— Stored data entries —
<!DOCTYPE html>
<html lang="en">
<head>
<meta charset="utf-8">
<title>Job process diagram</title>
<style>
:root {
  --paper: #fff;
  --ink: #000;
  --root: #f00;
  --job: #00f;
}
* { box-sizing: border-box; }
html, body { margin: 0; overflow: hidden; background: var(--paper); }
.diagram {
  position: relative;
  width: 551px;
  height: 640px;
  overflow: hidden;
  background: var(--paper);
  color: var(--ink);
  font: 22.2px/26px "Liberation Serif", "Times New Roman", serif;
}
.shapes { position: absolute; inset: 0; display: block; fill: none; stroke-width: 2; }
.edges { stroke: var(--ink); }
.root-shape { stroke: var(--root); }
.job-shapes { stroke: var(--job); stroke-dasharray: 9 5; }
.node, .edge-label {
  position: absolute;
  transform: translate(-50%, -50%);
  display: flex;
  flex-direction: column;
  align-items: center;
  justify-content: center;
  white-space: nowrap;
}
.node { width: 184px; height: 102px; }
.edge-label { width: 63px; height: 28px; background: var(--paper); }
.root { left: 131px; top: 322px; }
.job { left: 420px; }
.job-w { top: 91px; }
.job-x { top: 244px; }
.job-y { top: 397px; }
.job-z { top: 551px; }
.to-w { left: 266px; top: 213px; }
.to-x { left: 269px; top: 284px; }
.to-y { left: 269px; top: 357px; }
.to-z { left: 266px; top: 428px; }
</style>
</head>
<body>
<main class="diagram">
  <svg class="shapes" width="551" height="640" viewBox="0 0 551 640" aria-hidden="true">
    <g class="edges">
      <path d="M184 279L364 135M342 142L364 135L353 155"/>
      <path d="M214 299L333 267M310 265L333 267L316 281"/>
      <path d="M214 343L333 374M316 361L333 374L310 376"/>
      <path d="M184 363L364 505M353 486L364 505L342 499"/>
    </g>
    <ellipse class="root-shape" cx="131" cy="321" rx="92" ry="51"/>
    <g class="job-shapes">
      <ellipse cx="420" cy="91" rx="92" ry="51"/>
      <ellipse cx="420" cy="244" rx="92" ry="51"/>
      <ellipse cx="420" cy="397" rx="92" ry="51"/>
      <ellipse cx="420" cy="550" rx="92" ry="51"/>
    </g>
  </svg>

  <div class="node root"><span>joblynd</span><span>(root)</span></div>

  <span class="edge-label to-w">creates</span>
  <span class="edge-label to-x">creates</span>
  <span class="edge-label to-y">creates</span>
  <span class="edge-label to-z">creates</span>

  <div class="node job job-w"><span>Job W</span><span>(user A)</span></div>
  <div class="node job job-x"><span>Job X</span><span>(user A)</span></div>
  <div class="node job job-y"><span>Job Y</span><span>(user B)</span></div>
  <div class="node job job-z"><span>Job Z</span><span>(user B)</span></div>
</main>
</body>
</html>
--
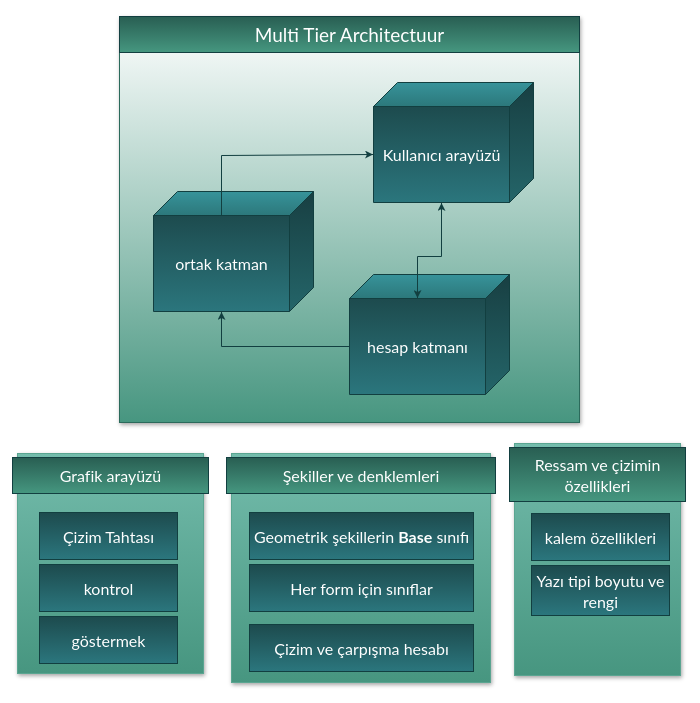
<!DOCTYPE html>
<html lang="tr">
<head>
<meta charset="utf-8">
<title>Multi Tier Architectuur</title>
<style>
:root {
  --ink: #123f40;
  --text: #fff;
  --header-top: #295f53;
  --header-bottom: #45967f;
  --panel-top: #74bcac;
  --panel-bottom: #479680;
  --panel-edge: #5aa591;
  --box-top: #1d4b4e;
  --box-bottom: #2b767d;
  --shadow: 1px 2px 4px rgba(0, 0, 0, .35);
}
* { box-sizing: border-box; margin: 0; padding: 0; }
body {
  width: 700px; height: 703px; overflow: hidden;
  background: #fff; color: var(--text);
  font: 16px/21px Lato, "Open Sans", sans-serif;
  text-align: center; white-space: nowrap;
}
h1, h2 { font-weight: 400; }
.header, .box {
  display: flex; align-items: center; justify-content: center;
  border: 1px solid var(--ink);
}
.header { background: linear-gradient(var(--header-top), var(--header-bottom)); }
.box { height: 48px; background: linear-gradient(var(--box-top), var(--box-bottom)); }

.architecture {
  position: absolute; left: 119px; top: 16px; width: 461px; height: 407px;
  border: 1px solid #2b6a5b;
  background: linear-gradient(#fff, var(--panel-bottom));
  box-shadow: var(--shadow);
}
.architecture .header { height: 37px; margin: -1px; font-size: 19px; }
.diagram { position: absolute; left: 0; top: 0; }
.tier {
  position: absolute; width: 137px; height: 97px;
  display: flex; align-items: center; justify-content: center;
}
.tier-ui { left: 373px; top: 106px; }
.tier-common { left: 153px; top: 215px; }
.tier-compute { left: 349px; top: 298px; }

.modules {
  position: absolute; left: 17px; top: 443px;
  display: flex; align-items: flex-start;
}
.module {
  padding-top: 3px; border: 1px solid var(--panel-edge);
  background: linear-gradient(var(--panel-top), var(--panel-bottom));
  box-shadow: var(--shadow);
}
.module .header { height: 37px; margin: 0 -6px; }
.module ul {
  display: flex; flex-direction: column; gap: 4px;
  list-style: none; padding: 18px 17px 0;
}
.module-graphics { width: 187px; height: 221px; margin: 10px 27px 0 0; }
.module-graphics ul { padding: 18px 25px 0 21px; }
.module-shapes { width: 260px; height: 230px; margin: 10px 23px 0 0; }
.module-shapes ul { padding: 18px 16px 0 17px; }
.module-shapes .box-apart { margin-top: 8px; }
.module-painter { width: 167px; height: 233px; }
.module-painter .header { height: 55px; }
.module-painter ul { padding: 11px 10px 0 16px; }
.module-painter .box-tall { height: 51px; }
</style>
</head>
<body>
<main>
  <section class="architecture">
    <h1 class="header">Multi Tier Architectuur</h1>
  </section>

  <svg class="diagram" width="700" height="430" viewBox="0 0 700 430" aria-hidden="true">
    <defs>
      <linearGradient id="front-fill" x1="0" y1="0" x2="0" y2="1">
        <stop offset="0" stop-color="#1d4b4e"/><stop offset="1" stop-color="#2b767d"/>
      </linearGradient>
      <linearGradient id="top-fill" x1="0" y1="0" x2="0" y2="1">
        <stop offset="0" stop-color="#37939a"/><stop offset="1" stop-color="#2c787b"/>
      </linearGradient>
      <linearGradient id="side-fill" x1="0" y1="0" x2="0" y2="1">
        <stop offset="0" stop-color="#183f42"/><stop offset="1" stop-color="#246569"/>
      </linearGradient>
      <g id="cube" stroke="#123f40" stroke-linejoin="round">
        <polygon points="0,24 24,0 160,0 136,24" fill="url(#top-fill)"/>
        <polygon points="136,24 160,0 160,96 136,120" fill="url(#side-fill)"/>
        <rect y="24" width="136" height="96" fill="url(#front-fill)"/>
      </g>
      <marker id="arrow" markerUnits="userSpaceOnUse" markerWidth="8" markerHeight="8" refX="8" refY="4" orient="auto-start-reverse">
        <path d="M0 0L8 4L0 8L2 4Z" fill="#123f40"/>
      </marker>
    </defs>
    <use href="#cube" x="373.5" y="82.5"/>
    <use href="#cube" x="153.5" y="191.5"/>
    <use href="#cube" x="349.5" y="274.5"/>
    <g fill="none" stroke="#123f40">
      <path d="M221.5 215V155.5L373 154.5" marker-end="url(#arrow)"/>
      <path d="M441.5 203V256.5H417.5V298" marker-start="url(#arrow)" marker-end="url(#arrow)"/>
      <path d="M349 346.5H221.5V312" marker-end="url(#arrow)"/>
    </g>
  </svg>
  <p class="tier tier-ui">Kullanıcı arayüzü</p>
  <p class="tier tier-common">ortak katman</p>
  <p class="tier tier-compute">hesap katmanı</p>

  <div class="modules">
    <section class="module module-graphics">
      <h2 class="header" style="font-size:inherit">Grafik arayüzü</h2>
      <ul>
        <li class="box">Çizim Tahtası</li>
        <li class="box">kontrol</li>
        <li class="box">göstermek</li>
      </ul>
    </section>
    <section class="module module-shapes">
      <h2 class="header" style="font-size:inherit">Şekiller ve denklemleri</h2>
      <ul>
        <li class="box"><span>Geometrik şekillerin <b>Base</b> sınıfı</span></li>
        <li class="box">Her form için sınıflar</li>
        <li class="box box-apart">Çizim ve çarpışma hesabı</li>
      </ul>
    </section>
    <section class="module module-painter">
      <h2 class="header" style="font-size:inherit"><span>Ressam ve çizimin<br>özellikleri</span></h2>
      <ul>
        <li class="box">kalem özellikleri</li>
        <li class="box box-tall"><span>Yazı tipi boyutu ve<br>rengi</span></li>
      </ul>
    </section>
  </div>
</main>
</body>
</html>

— TRY IT —
In the lines above, spot each one that contains the word "href" and copy it.

— TASK ANSWER —
    <use href="#cube" x="373.5" y="82.5"/>
    <use href="#cube" x="153.5" y="191.5"/>
    <use href="#cube" x="349.5" y="274.5"/>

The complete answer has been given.